You get a degree and then a job, right? That’s how it is supposed to work. But in wildlife biology, ecology, and conservation careers, it’s not so straightforward.
In the wildlife science realm, you need experience, but the crazy thing is, that in our field, a lot of experiences are unpaid. Even though they are full jobs, quite often they don’t pay.
Powered by RedCircle
To be honest, it is extremely hard to get into this field without any volunteering. There are very few programs that will give someone with no experience a paid work opportunity.
On top of that, once you graduate, most jobs are temporary, low-paying, and seasonal. Even if you do find a job, you might be trying to piece together these positions, and often across different areas of the country (moving is expensive).
Unfortunately, finances are something you need to think about before you enter this career.
Therefore, I thought it was a great idea to invite my friend Dr. Emily Roberts of Personal Finance for Ph.D.s for a dual interview for both of our podcasts. Emily’s mission is to inspire and empower early-career Ph.D.s to make the most of their money. She engages with graduate students and postdocs through her Personal Finance for PhDs seminars, coaching, and websites.
In this episode, we talk about all of the financial realities of going into a career in wildlife science.
Specifically we discuss:
- What are pay-to-play jobs and experiences
- Why you will probably need to volunteer before you get a paying job
- What should you expect financially in a career in wildlife biology
- How you can better prepare yourself financially
- Alternatives to careers in wildlife biology that can still satisfy your need to help wildlife/conservation
- and MORE!
Resources and Sources in City Nature Challenge
Stephanie Schuttler is a wildlife biologist with 17 years of experience in mammal ecology and conservation, education, and outreach.

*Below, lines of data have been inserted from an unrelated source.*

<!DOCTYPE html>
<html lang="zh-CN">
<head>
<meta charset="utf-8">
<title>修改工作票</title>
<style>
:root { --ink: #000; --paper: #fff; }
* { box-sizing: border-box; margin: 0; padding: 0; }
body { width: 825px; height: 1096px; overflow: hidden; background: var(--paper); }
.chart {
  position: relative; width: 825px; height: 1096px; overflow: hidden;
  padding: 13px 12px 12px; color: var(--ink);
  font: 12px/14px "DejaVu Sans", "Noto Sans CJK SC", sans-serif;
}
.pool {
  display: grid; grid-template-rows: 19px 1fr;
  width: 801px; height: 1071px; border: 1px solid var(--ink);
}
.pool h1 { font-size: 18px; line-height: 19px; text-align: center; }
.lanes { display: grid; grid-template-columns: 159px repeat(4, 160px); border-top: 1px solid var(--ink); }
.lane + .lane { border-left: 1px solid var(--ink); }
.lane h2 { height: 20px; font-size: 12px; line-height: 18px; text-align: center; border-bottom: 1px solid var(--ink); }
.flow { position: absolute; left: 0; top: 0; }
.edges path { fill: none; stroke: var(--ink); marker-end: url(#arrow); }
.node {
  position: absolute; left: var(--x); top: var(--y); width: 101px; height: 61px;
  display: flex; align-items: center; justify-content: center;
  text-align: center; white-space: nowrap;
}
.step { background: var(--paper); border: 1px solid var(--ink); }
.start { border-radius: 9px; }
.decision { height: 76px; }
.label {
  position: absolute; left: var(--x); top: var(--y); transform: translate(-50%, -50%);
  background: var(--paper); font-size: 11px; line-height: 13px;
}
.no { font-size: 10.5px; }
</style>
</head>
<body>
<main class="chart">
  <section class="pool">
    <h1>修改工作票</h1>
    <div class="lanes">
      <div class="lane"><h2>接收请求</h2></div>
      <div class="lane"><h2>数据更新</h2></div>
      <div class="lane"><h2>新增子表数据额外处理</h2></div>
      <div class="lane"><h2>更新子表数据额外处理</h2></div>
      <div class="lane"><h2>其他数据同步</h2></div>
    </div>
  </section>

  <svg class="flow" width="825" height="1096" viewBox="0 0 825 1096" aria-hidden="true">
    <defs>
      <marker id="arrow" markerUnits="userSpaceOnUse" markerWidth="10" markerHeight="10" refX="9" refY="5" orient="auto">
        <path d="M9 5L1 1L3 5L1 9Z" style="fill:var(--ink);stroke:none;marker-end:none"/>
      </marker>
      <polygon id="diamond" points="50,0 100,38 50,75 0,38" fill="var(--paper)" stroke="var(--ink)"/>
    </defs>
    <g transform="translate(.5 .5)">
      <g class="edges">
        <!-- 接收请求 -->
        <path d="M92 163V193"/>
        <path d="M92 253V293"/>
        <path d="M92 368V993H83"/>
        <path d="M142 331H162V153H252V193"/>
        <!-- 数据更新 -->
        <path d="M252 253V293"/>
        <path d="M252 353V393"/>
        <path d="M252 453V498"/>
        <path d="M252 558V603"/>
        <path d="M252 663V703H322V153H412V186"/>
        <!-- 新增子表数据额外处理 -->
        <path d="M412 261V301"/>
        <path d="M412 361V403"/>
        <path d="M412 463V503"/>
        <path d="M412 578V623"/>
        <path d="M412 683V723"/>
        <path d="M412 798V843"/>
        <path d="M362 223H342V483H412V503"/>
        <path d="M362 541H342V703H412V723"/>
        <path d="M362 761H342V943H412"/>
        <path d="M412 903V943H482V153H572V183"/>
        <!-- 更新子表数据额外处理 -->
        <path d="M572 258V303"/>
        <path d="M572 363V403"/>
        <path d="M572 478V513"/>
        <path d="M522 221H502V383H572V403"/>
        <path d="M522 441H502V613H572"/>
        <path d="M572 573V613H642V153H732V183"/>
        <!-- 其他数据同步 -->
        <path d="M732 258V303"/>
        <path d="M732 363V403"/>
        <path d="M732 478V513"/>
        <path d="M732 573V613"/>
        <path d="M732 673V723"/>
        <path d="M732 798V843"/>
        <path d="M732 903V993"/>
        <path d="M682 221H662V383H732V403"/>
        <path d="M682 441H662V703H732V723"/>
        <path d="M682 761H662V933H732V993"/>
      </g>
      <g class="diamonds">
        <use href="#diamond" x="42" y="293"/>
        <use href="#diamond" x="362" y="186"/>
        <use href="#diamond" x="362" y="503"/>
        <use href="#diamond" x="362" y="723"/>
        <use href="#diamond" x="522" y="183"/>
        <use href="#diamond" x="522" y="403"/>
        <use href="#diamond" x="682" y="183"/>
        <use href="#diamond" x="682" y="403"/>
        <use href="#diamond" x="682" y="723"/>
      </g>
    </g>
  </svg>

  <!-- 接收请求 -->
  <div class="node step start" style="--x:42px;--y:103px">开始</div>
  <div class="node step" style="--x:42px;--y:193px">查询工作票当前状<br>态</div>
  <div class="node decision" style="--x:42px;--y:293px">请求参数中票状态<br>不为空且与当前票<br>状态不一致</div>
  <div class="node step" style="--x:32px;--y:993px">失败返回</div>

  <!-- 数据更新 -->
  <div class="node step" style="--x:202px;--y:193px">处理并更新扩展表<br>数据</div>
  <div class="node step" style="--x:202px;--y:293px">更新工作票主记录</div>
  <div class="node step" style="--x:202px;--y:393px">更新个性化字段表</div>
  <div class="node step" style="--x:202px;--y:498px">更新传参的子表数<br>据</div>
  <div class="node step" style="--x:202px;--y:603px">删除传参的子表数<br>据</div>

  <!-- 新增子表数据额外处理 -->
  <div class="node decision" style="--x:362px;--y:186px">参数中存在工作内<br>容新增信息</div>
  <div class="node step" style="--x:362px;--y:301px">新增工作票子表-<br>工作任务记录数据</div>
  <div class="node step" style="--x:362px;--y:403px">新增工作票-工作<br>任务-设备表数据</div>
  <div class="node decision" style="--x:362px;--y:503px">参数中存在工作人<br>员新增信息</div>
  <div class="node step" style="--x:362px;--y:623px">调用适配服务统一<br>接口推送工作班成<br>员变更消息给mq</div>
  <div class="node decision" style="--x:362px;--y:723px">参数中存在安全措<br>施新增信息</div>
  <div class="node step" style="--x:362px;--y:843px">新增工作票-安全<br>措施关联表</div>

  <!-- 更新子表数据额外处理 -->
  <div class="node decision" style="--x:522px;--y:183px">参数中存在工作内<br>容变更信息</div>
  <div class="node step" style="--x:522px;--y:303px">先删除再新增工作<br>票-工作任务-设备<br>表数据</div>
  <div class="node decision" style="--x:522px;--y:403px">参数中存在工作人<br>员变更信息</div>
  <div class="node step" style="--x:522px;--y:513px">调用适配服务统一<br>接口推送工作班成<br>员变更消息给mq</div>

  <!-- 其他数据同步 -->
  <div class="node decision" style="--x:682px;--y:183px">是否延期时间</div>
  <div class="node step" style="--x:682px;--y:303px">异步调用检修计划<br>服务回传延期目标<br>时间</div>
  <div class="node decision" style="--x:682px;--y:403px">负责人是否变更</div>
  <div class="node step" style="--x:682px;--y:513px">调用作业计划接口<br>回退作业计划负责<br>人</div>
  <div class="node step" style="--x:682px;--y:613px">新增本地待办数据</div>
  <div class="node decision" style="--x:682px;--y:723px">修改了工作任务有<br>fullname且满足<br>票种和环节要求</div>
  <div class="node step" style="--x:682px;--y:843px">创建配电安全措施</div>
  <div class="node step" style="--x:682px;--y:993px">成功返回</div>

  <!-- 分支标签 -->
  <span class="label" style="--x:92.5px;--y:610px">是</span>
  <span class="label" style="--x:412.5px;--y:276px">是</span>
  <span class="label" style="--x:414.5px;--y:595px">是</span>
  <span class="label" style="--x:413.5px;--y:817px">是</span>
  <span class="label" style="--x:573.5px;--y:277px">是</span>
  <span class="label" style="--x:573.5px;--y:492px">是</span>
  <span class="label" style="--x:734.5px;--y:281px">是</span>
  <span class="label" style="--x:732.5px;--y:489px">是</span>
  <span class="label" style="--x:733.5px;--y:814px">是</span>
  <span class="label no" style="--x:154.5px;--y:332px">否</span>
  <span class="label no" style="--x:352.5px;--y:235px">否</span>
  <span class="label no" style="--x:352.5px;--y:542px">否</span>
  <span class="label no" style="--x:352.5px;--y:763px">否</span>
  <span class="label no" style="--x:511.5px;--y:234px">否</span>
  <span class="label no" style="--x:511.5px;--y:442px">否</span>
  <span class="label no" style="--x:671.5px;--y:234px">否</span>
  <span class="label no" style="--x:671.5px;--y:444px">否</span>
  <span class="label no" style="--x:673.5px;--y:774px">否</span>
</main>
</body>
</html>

Read her inspirational story, “My Unexpected Journey Into Science” to find out how she went from the daughter of a jeweler to a Ph.D. in wildlife biology. Feel free to contact Stephanie here.